At approximately 4:30pm local time at the Reno Air Races, the P-51 Galloping Ghost abruptly pitched upwards, then rolled to the right inverted and pitched downward towards the main grandstands impacting the box seat area in front of the grandstands. The box seats were occupied by race fans. Seven people were killed at the scene including the veteran air race pilot Jimmy Leeward, 74 of Ocala Florida. Four others have died at the hospital from their injuries.
The pitch up occurred in the vicinity of the racing course abeam the pits, just before home pylon. Photos and video show the left side elevator trim tab breaking loose and falling off during the pitch up. It is not totally clear when the trim tab began to break loose.
This type of pitch-up has happened before inducing a climb with an estimated 10g force. This is enough force to render a pilot unconscious. There are photos that seem to confirm the theory that the pilot was unconscious during the pitch-up and crash. The impact was extremely violent throwing debris out on to the ramp to the north and east of the box seating. The impact appears to have been in the front few rows of the box seats directly impacting spectators.
The air races were canceled for 2011. After the NTSB findings are final, there will most likely be recommendations to improve fan safety at the races.
Thank you to all those who helped at the scene of this tragedy. Our condolences to all friends, crew and family members of the victims of this horrific crash.
About the elevator trim tab:
As the speeds of the air racers increase, more nose down pressure is needed on the control stick to keep the aircraft in level flight and not climbing. To relieve the pressure on the stick, aircraft are equipped with trim tabs (mini control surfaces hinged to the larger control surface) that move into the airflow on the control surface deflecting it thus relieving pressure inside the cockpit. For the elevator to be trimmed nose down, the elevator trim tab is moved up into the airflow forcing the elevator down, thus forcing the nose down.
Some racers have been modified so they can fly at faster speeds than normal requiring little or no trim. If there have been no modifications, the faster you go, the more nose down trim you will need to relieve some of the stick pressure. The force on a deflected trim tab can cause a failure in the connection to the control surface or a failure of the trim tab itself. If the elevator trim tab that is exerting down-trim on an air racer moving at over 450 mph fails, breaks or falls off, it will cause an abrupt pitch-up that the pilot will not be able to stop or control. The resulting climb has been estimated to exceed 10gs. This high g-load will render the pilot unconscious. If the aircraft flies straight during the climb, the pilot will regain consciousness and hopefully have the altitude to regain control of the aircraft.
It has happened before. In 1998 Bob Hannah flying Voodoo went unconscious during such a pitch up after the left-side trim tab broke loose. Voodoo climbed straight enough that when Bob was able to come to and control the aircraft he had sufficient altitude to land safely. Certainly the air racers will look at this behavior very closely and determine what action is needed to keep elevator trim tabs intact during high speed air racing by either reinforcement or modifications for little or no trim needed at speed.

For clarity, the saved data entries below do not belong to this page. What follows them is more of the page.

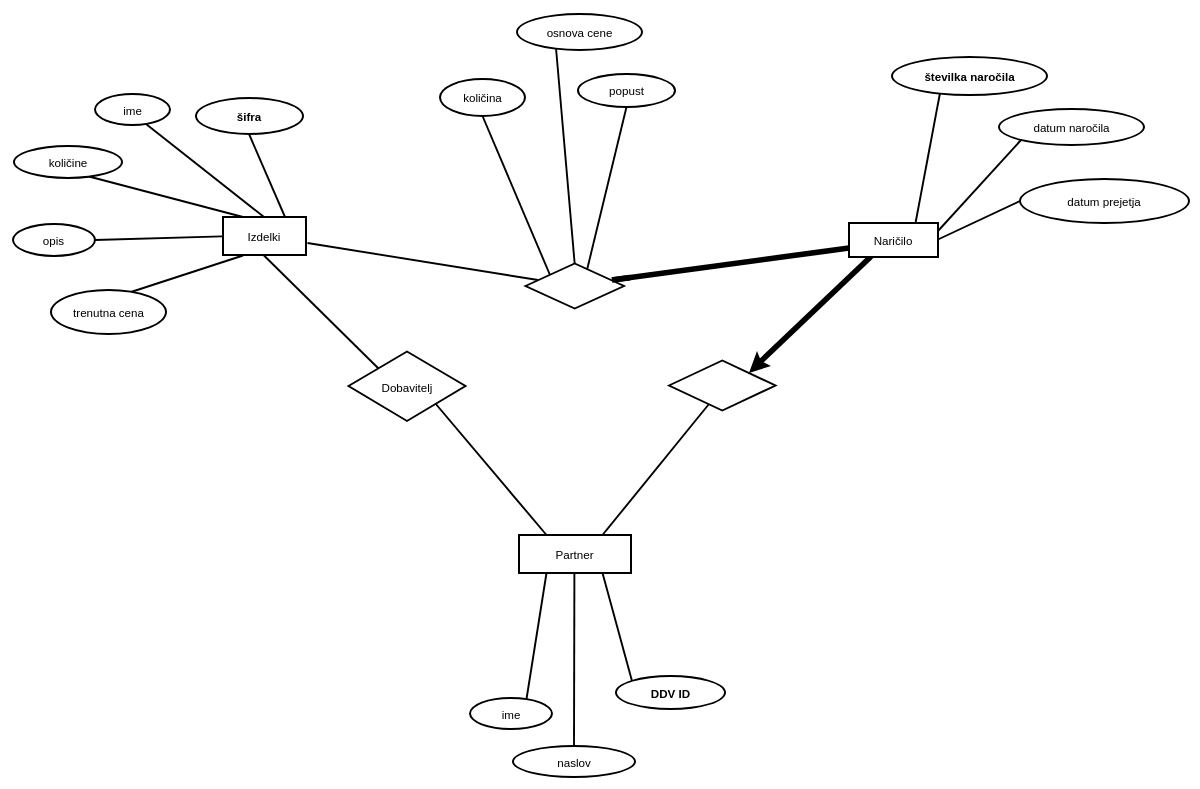
<!DOCTYPE html>
<html lang="sl">
<head>
<meta charset="utf-8">
<title>ER diagram: Izdelki, Naričilo, Partner</title>
<style>
:root { --ink: #000; --paper: #fff; --stroke: 1.9px; }
* { box-sizing: border-box; }
html, body { margin: 0; overflow: hidden; background: var(--paper); }
.diagram {
  position: relative; width: 1200px; height: 789px; overflow: hidden;
  background: var(--paper); color: var(--ink);
  font: 11.6px/14px "Liberation Sans", Arial, sans-serif;
}
.connectors { position: absolute; inset: 0; display: block; }
.links, .relationships { stroke: var(--ink); stroke-width: var(--stroke); }
.links, .relationships { fill: none; }
.relationships { fill: var(--paper); }
.total { stroke-width: 5.6px; }
.arrowhead { fill: var(--ink); stroke: none; }
.node {
  position: absolute; left: var(--x); top: var(--y); width: var(--w); height: var(--h);
  display: flex; align-items: center; justify-content: center;
  padding-top: 2px; white-space: nowrap;
}
.entity, .attribute { border: 2px solid var(--ink); background: var(--paper); }
.attribute { border-radius: 50%; }
.key { font-weight: 700; }
</style>
</head>
<body>
<main class="diagram">
  <svg class="connectors" width="1200" height="789" viewBox="0 0 1200 789" aria-hidden="true">
    <g class="links">
      <g class="izdelki-links">
        <line x1="146" y1="124" x2="264" y2="217"/>
        <line x1="249" y1="134" x2="285" y2="217"/>
        <line x1="89" y1="176.5" x2="243" y2="217"/>
        <line x1="95" y1="240" x2="222" y2="236.4"/>
        <line x1="131" y1="292" x2="243" y2="255.5"/>
        <line x1="307.5" y1="243" x2="538" y2="280"/>
        <line x1="264" y1="255.5" x2="379" y2="369"/>
      </g>
      <g class="postavka-links">
        <line x1="482.5" y1="116" x2="550" y2="275"/>
        <line x1="556" y1="48" x2="574.7" y2="264"/>
        <line x1="626.5" y1="107" x2="587" y2="270"/>
      </g>
      <g class="narocilo-links">
        <line x1="940" y1="93" x2="915.7" y2="222"/>
        <line x1="1021" y1="140" x2="938" y2="231"/>
        <line x1="1020" y1="201" x2="938" y2="239.5"/>
        <line class="total" x1="612" y1="280" x2="849" y2="248"/>
        <line class="total" x1="871" y1="256.5" x2="758" y2="364"/>
        <polygon class="arrowhead" points="749,373 757,351 761,361 771,366"/>
      </g>
      <g class="partner-links">
        <line x1="435" y1="403" x2="546.5" y2="535"/>
        <line x1="709" y1="404" x2="602.5" y2="535"/>
        <line x1="546.5" y1="573" x2="526.5" y2="699"/>
        <line x1="574.4" y1="573" x2="574" y2="746"/>
        <line x1="602.5" y1="573" x2="632" y2="681"/>
      </g>
    </g>
    <g class="relationships">
      <polygon points="525.5,286 574.7,263.5 624,286 574.7,308.5"/>
      <polygon points="348.5,386 407,351.5 465.5,386 407,421"/>
      <polygon points="669,385.5 722.3,360.5 775.5,385.5 722.3,410.5"/>
    </g>
    <line class="total" x1="612" y1="280" x2="630" y2="277.6" stroke="#000"/>
  </svg>

  <div class="node entity" style="--x:221.5px;--y:216px;--w:85px;--h:40px">Izdelki</div>
  <div class="node attribute" style="--x:94px;--y:93px;--w:77px;--h:33px">ime</div>
  <div class="node attribute key" style="--x:194.5px;--y:97px;--w:109px;--h:38px">šifra</div>
  <div class="node attribute" style="--x:13px;--y:145px;--w:110px;--h:34px">količine</div>
  <div class="node attribute" style="--x:11.5px;--y:223px;--w:84px;--h:34px">opis</div>
  <div class="node attribute" style="--x:50px;--y:289px;--w:117px;--h:46px">trenutna cena</div>

  <div class="node attribute" style="--x:439px;--y:77.5px;--w:87px;--h:39px">količina</div>
  <div class="node attribute" style="--x:516px;--y:12.5px;--w:127px;--h:38px">osnova cene</div>
  <div class="node attribute" style="--x:577px;--y:72.5px;--w:99px;--h:35px">popust</div>

  <div class="node entity" style="--x:847.5px;--y:221.5px;--w:91px;--h:36px">Naričilo</div>
  <div class="node attribute key" style="--x:891px;--y:55.5px;--w:157px;--h:40px">številka naročila</div>
  <div class="node attribute" style="--x:998px;--y:108px;--w:147px;--h:38px">datum naročila</div>
  <div class="node attribute" style="--x:1018.5px;--y:177.5px;--w:171px;--h:46px">datum prejetja</div>

  <div class="node relationship" style="--x:348px;--y:351px;--w:118px;--h:71px">Dobavitelj</div>

  <div class="node entity" style="--x:517.5px;--y:534px;--w:114px;--h:40px">Partner</div>
  <div class="node attribute" style="--x:469px;--y:697px;--w:84px;--h:33px">ime</div>
  <div class="node attribute" style="--x:512px;--y:745px;--w:124px;--h:33px">naslov</div>
  <div class="node attribute key" style="--x:615px;--y:675px;--w:111px;--h:35px">DDV ID</div>
</main>
</body>
</html>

All of us involved with the sport know the dangers and accept them. That does not make losing a loved one any easier, it is just the facts of the dangerous sport that we love. Is the life of a pilot any less important than the life of a fan? Of course not. The races have continued after losing pilots in crashes. The pilots, crews and support personnel do know the risks and dangers involved - and we accept it. Are the spectators also aware and accept this risk? Debates and discussions about this and how to keep a like tragedy from ever happening again will begin in the coming months.
Truthfully, that aircraft could have impacted anywhere. It is a miracle that the number of victims was not much higher. The aircraft could have hit the grandstands or out in the middle of the desert. It was (apparently) not controlled at the time of the crash. There is no way a veteran pro pilot like Leeward would have ever allowed the aircraft to impact others or even crash in the vicinity of people.
Race crews will learn from this and inspect every aspect of their racer to insure it is safer than ever before - the only good to come from such a tragedy. Some say this is end of the Reno Air Races. We do not believe so and certainly hope not. There will be more about this later.
All those that perished left family and friends behind. They also had touching stories about why they were at Reno. Some were veteran fans, some first-timers, some with a dream, some with a purpose. In their memory alone, the races should continue.